The biggest problem with this particular outcry, as is so often the case, is that Lagerfeld’s comments were taken completely out of context. Though this often sounds like a cop-out, attempting to justify an ill-judged comment, in this case the defence holds weight. The headlines pick out the choice word “fat”, declining to add the crucial modifier “a little too”, which makes it sound like Lagerfeld launched into a rant about Adele’s weight apropos of nothing. This isn’t the case.
The comments were actually a small part of a wider comment about popular music artists, and he went on to praise Adele’s “beautiful face” and “divine voice”. Adele’s defenders, out in force, have questioned exactly what Adele is “a little too fat” for, as clearly weight has no bearing on talent or ability. Lagerfeld’s comments were obviously misjudged and unwise, given that conversations about weight are often tinged with controversy and Adele is such a well-loved and admired figure. But was he actually wrong?
A great deal of the controversy is rooted in the fact that it is simply not considered acceptable to make comments about people’s weight if they are overweight or obese. Countless numbers of Adele’s contemporaries are called “too thin” or “skinny”, pondering the ins and outs of their assumed diet and alluding to potential eating disorders. Such comments, arguably no less offensive, rarely if ever receive the same outraged response. Which brings us to the question... is it ever okay to call someone fat?
Societal norms would say no. Before Christmas, the National Obesity Forum urged people to tell their loved ones that they were overweight during the festive season.

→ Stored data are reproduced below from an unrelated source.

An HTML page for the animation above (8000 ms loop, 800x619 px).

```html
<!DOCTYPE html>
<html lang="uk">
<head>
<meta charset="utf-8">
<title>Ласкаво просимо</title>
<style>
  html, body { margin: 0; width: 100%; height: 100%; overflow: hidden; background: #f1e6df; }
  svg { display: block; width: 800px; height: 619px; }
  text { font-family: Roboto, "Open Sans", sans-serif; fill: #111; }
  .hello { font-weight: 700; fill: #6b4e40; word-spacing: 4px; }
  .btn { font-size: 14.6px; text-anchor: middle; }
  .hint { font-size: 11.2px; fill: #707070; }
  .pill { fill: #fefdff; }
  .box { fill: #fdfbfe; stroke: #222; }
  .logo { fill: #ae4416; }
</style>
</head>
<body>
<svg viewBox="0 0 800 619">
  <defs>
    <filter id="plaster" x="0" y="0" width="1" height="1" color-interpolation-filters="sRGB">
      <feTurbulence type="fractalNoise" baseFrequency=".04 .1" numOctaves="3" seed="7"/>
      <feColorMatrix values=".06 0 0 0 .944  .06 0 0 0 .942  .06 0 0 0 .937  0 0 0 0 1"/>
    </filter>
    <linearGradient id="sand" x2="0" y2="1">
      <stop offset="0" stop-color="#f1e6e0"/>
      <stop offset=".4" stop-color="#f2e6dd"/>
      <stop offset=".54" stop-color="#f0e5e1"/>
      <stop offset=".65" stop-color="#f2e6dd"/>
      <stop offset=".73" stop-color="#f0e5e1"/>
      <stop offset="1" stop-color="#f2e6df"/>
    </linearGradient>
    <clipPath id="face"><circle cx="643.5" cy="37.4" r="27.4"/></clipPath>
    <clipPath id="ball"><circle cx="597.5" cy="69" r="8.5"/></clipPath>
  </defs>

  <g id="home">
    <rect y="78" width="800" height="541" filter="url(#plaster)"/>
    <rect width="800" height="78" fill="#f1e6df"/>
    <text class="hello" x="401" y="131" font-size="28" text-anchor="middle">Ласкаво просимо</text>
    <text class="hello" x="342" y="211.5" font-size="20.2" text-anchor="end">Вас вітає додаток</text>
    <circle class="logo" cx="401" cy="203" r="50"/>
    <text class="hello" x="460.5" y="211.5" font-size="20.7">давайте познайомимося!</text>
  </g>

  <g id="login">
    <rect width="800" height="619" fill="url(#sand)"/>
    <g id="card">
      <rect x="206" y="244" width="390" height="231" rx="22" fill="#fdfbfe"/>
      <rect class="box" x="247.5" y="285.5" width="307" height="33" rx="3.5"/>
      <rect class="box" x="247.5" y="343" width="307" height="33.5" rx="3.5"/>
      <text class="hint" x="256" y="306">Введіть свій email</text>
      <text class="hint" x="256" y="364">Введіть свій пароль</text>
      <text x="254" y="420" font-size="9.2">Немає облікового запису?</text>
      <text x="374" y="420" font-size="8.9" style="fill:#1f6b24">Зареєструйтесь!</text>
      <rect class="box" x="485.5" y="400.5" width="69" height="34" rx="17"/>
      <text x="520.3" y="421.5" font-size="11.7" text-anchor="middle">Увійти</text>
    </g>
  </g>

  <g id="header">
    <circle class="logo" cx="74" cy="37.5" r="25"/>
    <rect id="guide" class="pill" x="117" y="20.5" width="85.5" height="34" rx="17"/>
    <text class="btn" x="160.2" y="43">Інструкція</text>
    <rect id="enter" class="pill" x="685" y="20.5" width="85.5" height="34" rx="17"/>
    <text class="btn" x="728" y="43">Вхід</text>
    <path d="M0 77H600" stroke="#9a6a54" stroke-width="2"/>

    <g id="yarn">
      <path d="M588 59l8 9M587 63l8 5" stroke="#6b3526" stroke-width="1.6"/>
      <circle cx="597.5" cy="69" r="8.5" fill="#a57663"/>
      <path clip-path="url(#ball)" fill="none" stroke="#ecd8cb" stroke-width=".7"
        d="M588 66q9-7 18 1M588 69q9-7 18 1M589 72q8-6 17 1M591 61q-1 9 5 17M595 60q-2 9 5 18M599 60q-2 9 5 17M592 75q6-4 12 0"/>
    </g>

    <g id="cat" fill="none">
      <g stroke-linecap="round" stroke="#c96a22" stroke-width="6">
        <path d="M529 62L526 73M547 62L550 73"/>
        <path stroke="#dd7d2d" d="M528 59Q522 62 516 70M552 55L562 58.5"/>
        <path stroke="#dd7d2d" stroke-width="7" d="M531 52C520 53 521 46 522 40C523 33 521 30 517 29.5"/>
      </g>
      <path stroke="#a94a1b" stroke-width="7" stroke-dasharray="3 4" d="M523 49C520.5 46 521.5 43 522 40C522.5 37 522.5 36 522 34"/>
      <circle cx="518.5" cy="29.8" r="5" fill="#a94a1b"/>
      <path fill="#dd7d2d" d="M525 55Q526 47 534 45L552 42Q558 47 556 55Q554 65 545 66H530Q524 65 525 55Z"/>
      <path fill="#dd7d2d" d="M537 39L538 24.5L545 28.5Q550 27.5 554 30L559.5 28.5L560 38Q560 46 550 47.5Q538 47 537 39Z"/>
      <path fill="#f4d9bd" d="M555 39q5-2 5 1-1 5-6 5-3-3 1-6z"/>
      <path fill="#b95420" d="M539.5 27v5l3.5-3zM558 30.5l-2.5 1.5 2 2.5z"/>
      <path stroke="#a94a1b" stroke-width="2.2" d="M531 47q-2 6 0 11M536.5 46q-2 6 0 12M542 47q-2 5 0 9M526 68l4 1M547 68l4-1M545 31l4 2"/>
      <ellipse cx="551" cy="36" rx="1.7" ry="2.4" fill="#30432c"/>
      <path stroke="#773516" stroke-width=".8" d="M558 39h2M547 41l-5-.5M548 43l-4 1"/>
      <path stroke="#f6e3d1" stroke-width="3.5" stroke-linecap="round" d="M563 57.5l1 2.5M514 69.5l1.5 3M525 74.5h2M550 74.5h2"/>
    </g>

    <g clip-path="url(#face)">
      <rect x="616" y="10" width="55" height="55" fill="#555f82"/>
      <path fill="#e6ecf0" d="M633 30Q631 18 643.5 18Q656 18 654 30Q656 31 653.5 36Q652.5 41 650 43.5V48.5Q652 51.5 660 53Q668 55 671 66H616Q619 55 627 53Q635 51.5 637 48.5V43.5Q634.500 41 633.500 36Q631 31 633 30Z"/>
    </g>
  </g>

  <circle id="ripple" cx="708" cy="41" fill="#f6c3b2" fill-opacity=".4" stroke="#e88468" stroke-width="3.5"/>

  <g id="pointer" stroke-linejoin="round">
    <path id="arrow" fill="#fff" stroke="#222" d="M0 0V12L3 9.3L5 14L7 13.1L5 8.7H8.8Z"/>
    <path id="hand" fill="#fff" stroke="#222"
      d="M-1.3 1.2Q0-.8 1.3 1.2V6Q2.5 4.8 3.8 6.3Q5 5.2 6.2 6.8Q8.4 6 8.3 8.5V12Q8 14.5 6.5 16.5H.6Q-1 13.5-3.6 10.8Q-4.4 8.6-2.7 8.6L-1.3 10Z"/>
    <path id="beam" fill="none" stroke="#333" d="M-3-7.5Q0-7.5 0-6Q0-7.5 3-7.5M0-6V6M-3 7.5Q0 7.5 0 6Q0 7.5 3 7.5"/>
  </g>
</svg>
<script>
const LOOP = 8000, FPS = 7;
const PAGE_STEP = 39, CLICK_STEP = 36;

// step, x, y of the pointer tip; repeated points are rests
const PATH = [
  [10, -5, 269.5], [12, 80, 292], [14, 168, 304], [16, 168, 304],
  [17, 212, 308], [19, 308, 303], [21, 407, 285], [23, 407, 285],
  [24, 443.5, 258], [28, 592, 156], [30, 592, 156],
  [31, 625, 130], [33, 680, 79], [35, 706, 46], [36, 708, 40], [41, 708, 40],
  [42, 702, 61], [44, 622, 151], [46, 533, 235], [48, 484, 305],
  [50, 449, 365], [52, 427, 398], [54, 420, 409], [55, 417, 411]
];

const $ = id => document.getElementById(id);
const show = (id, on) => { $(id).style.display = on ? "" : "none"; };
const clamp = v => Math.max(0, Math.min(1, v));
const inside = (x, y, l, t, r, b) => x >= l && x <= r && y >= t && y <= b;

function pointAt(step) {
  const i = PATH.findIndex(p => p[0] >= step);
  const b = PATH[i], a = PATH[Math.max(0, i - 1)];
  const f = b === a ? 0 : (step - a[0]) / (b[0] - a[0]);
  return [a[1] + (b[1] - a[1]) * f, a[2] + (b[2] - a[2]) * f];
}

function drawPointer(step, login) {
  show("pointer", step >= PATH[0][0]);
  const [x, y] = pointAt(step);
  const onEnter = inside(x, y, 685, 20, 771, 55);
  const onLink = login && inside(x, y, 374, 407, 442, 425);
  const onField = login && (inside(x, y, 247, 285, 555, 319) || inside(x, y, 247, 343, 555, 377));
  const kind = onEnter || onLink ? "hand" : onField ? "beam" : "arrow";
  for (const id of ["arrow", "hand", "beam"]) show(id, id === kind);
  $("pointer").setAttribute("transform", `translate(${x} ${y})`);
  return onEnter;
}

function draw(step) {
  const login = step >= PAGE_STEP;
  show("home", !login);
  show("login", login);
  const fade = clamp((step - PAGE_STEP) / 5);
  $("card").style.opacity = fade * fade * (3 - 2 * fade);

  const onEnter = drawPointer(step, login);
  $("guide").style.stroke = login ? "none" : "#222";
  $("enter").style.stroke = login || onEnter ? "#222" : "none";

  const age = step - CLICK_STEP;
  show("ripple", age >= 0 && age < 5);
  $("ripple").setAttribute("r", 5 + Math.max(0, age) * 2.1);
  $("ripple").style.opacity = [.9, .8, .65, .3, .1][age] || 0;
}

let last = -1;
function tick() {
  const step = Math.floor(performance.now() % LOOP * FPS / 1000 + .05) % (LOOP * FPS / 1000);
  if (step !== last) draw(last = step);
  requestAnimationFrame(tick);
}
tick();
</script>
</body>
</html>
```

Though easily dismissed as a headline-grabbing gimmick, the Forum was surely making a valid point by suggesting that people are averse to making comment about the weight of their loved ones because they are too worried they will upset or offend. The problem is that surely the health of an individual is more important than temporary embarrassment. Perhaps a contributory factor to our growing obesity epidemic is a national aversion to appearing rude.
Adele is not a little too fat to sing. She is not a little too fat to perform. And she is not a little too fat to be a famous pop icon. But, generally speaking, being overweight is unhealthy, whether it is by a few pounds or several stone. In an environment of increasing obesity rates and concerns about unhealthy lifestyles, comments that address this issue - when made with a touch more sensitivity than was displayed by Lagerfeld in this example - should not be met with such knee-jerk horror and fury. We should be opening up a discussion about these issues rather than dismissing them outright.
So is it ever okay to call someone fat? No. But maybe it should be.